When IVF was first attempted, its application was limited to women with absent or severely damaged fallopian tubes. Since then, uses for IVF have greatly expanded to include couples with male infertility (e.g. low sperm count, immunological infertility), patients with severe endometriosis, unexplained infertility and those with a variety of other fertility-related conditions. There are four central steps in the IVF process: induction and timing of ovulation, oocyte retrieval, fertilization and embryo transfer. We have provided a description of each.

Team approach

IVF is a complicated procedure involving physicians, scientists, laboratory technologists, nurses and many others. You can rest assured that each team member of Abington Reproductive Medicine is highly trained and qualified to help you through your procedure, answer questions and coordinate your cycle.


Emotional aspects of IVF

While IVF can offer new hope to those who may otherwise be unable to conceive, it also has the potential to create added stress. Participants must be monitored closely and so much emphasis is placed on precise timing. Participants must also face the possibility that their attempts may fail or be cancelled.
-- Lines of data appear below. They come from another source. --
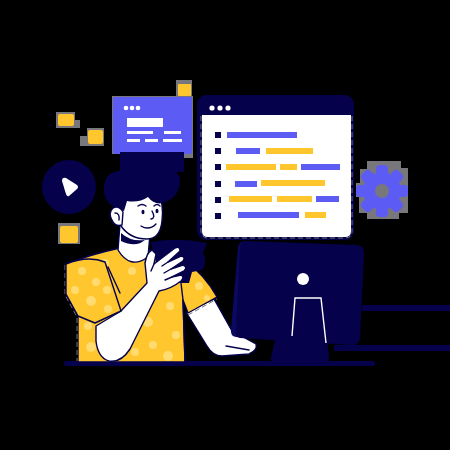
<!DOCTYPE html>
<html lang="en">
<head>
<meta charset="utf-8">
<title>Developer at work</title>
<style>
:root {
  --night: #000;
  --navy: #05024b;
  --navy-soft: #0b0860;
  --violet: #5c5cf5;
  --yellow: #ffc62e;
  --dot: #ffdb70;
  --white: #fff;
  --halo: #77777c;
}
html, body { margin: 0; background: var(--night); overflow: hidden; }
svg { display: block; width: 450px; height: 450px; }
.night { fill: var(--night); }
.navy { fill: var(--navy); }
.violet { fill: var(--violet); }
.yellow { fill: var(--yellow); }
.white { fill: var(--white); }
.halo { fill: var(--halo); }
.dots { fill: var(--dot); }
.ink { stroke: var(--navy); stroke-width: 1.4; stroke-linejoin: round; stroke-linecap: round; }
.line { fill: none; }
.fringe { fill: none; stroke: var(--halo); stroke-width: 1; stroke-dasharray: 5 3; }
</style>
</head>
<body>
<svg viewBox="0 0 450 450" role="img" aria-label="A developer holding a cup at a desk with a monitor, code windows and icons around him">
  <defs>
    <clipPath id="shirt-clip">
      <path d="M66 264Q92 254 120 248L150 250L186 262Q204 274 217 297L188 313L183 300L185 362H78V316L66 294Z"/>
    </clipPath>
    <rect id="tooth" x="-6" y="-26" width="12" height="14" rx="4"/>
  </defs>
  <rect class="night" width="450" height="450"/>

  <g id="desk">
    <rect class="navy" x="64" y="361" width="311" height="5" rx="2"/>
    <rect class="navy" x="334" y="345" width="116" height="6"/>
    <rect class="navy" x="362" y="305" width="88" height="6"/>
  </g>

  <g id="floating-squares">
    <path class="halo" d="M56 112H75V120H80V128H56ZM87 128H104V146H80V136H87ZM58 223H80V244H58ZM176 80H192V97H176Z"/>
    <rect class="yellow" x="58" y="114" width="16" height="12" rx="2"/>
    <rect class="yellow" x="88" y="130" width="15" height="14" rx="2"/>
    <rect class="yellow" x="60" y="226" width="18" height="17" rx="2"/>
    <rect class="yellow" x="178" y="84" width="13" height="12" rx="1"/>
  </g>

  <g id="play-button">
    <circle class="navy" cx="69" cy="187" r="27"/>
    <path class="white" d="M62 181Q62 177 66 178L77 185Q79 187 77 189L69 196Q67 197 66 194Z"/>
  </g>

  <g id="small-window">
    <path class="halo" d="M112 96H193V158H184V154H112Z"/>
    <rect class="violet" x="113" y="97" width="79" height="57" rx="2"/>
    <rect class="navy" x="120" y="152" width="64" height="20"/>
    <g class="white">
      <circle cx="126" cy="108" r="2.3"/><circle cx="132" cy="108" r="2.3"/><circle cx="138" cy="108" r="2.3"/>
      <rect x="127" y="118" width="36" height="9"/>
      <rect x="127" y="131" width="26" height="3"/><rect x="164" y="131" width="17" height="3"/>
      <rect x="127" y="139" width="13" height="3"/><rect x="145" y="139" width="13" height="3"/><rect x="163" y="139" width="19" height="3"/>
    </g>
  </g>

  <g id="code-window">
    <rect class="navy" x="197" y="95" width="157" height="145" rx="9"/>
    <path class="white" d="M202 115H351V231Q351 237 345 237H208Q202 237 202 231Z"/>
    <path class="fringe" d="M201 116V232Q202 238 208 238H345Q352 238 352 231V116"/>
    <g class="white">
      <circle cx="212" cy="108" r="2.6"/><circle cx="220" cy="108" r="2.6"/><circle cx="228" cy="108" r="2.6"/>
    </g>
    <g id="line-markers" class="navy">
      <rect x="215" y="132" width="6" height="6"/><rect x="215" y="148" width="6" height="6"/>
      <rect x="215" y="164" width="6" height="6"/><rect x="215" y="181" width="6" height="6"/>
      <rect x="215" y="197" width="6" height="6"/><rect x="215" y="213" width="6" height="6"/>
    </g>
    <g class="violet">
      <rect x="227" y="132" width="70" height="6"/><rect x="236" y="148" width="24" height="6"/>
      <rect x="301" y="164" width="39" height="6"/><rect x="235" y="181" width="22" height="6"/>
      <rect x="316" y="196" width="23" height="6"/><rect x="238" y="212" width="61" height="6"/>
    </g>
    <g class="yellow">
      <rect x="266" y="148" width="47" height="6"/><rect x="226" y="164" width="50" height="6"/>
      <rect x="280" y="164" width="17" height="6"/><rect x="261" y="180" width="64" height="6"/>
      <rect x="229" y="196" width="43" height="6"/><rect x="277" y="196" width="35" height="6"/>
      <rect x="305" y="212" width="21" height="6"/>
    </g>
  </g>

  <g id="gear">
    <path class="halo" d="M367 161H401V168H408V213H399V219H367V213H359V197H356V183H360V169H367Z"/>
    <g class="violet" transform="translate(382 191)">
      <circle r="19"/>
      <use href="#tooth"/>
      <use href="#tooth" transform="rotate(45)"/>
      <use href="#tooth" transform="rotate(90)"/>
      <use href="#tooth" transform="rotate(135)"/>
      <use href="#tooth" transform="rotate(180)"/>
      <use href="#tooth" transform="rotate(225)"/>
      <use href="#tooth" transform="rotate(270)"/>
      <use href="#tooth" transform="rotate(315)"/>
    </g>
    <circle cx="382" cy="191" r="7" fill="var(--halo)"/>
  </g>

  <g id="developer">
    <g id="far-arm">
      <path class="white ink" d="M186 312L214 299L232 331L256 344Q258 350 249 354L222 356Q213 356 207 346Z"/>
      <path class="ink line" d="M226 346L249 350"/>
    </g>
    <g id="shirt">
      <path class="yellow ink" d="M66 264Q92 254 120 248L150 250L186 262Q204 274 217 297L188 313L183 300L185 362H78V316L66 294Z"/>
      <g class="dots" clip-path="url(#shirt-clip)">
        <circle cx="82" cy="271" r="4"/><circle cx="105" cy="263" r="4"/><circle cx="92" cy="295" r="5"/>
        <circle cx="106" cy="289" r="4"/><circle cx="74" cy="291" r="4"/><circle cx="88" cy="326" r="4"/>
        <circle cx="91" cy="347" r="5"/><circle cx="132" cy="271" r="4"/><circle cx="148" cy="322" r="5"/>
        <circle cx="170" cy="306" r="4"/><circle cx="176" cy="335" r="4"/><circle cx="153" cy="345" r="4"/>
        <circle cx="168" cy="356" r="5"/><circle cx="199" cy="286" r="4"/><circle cx="207" cy="298" r="3"/>
        <circle cx="135" cy="352" r="4"/>
      </g>
      <path class="ink line" d="M183 300L185 362M183 300L181 283"/>
      <path class="fringe" d="M65 265V295L77 317V361M188 315L217 299"/>
    </g>
    <g id="head">
      <path class="white ink" d="M120 224L118 250Q130 270 148 257L150 234Z"/>
      <path class="white ink" d="M122 193L158 191Q164 204 162 221Q160 239 147 239Q130 239 121 226Z"/>
      <path class="navy" d="M121 233Q131 242 145 240Q136 248 121 241Z"/>
      <path class="navy" d="M118 209Q103 203 104 187Q105 172 119 171Q128 161 144 163Q151 163 154 168Q174 163 180 178Q181 197 163 203Q154 205 148 197Q139 203 127 201L124 211Z"/>
      <path class="white ink" d="M123 212Q119 205 113 208Q108 213 112 220Q115 227 122 225Z"/>
      <path class="ink line" d="M115 213Q120 213 119 220"/>
      <path class="ink line" d="M138 206Q142 203 146 206M154 206Q157 203 160 206M152 211Q156 218 151 219M141 226Q149 231 156 224"/>
      <ellipse class="navy" cx="143" cy="212" rx="1.5" ry="2.2"/>
      <ellipse class="navy" cx="157" cy="211" rx="1.5" ry="2.2"/>
    </g>
    <g id="cup">
      <path class="navy" d="M151 242Q178 237 207 243L203 253Q208 262 202 270L192 272L189 283H161Z"/>
    </g>
    <g id="near-arm">
      <path class="white ink" d="M96 326L121 311L147 283L145 263Q147 252 152 250L156 254L154 264L175 248Q180 246 180 251L168 262L181 256Q186 257 183 261L171 269L183 265Q188 267 184 271L172 277L181 275Q185 277 181 281Q171 289 159 291L130 349Q121 363 109 361Q98 358 96 341Z"/>
      <path class="ink line" d="M168 262L162 266M171 269L164 273M172 277L165 280M154 264L151 271"/>
      <path class="yellow ink" d="M66 264Q88 255 105 262L121 311L95 323L78 316L66 294Z"/>
      <path class="ink line" d="M108 267L120 293"/>
      <g class="dots">
        <circle cx="82" cy="271" r="4"/><circle cx="96" cy="282" r="4"/><circle cx="91" cy="301" r="5"/>
        <circle cx="107" cy="290" r="4"/><circle cx="75" cy="290" r="4"/><circle cx="108" cy="309" r="4"/>
      </g>
    </g>
  </g>

  <g id="monitor">
    <path fill="var(--navy-soft)" d="M238 247Q239 241 246 241L248 338L236 337Q230 336 231 329Z"/>
    <path class="navy" d="M246 241L357 245Q365 246 364 254L360 338Q359 346 351 345L240 338Q235 337 236 330L240 248Q241 241 246 241Z"/>
    <path class="navy" d="M276 336L327 338L329 358Q329 363 323 363H276Q270 363 271 357Z"/>
    <path class="navy" d="M294 297H322L327 348L290 344Z"/>
    <path class="line" stroke="var(--white)" stroke-width="1.4" d="M292 336L295 298H321L326 343"/>
    <circle class="white" cx="303" cy="279" r="6"/>
  </g>
</svg>
</body>
</html>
While most are able to cope with the various stresses associated with this procedure, all patients should be aware of the various counseling and support outlets available to them. 

If you have questions regarding your in vitro fertilizaion (IVF) treatment coverage, contact Karen Merlini, Financial Coordinator at:
kmerlini@abingtonreproductive.com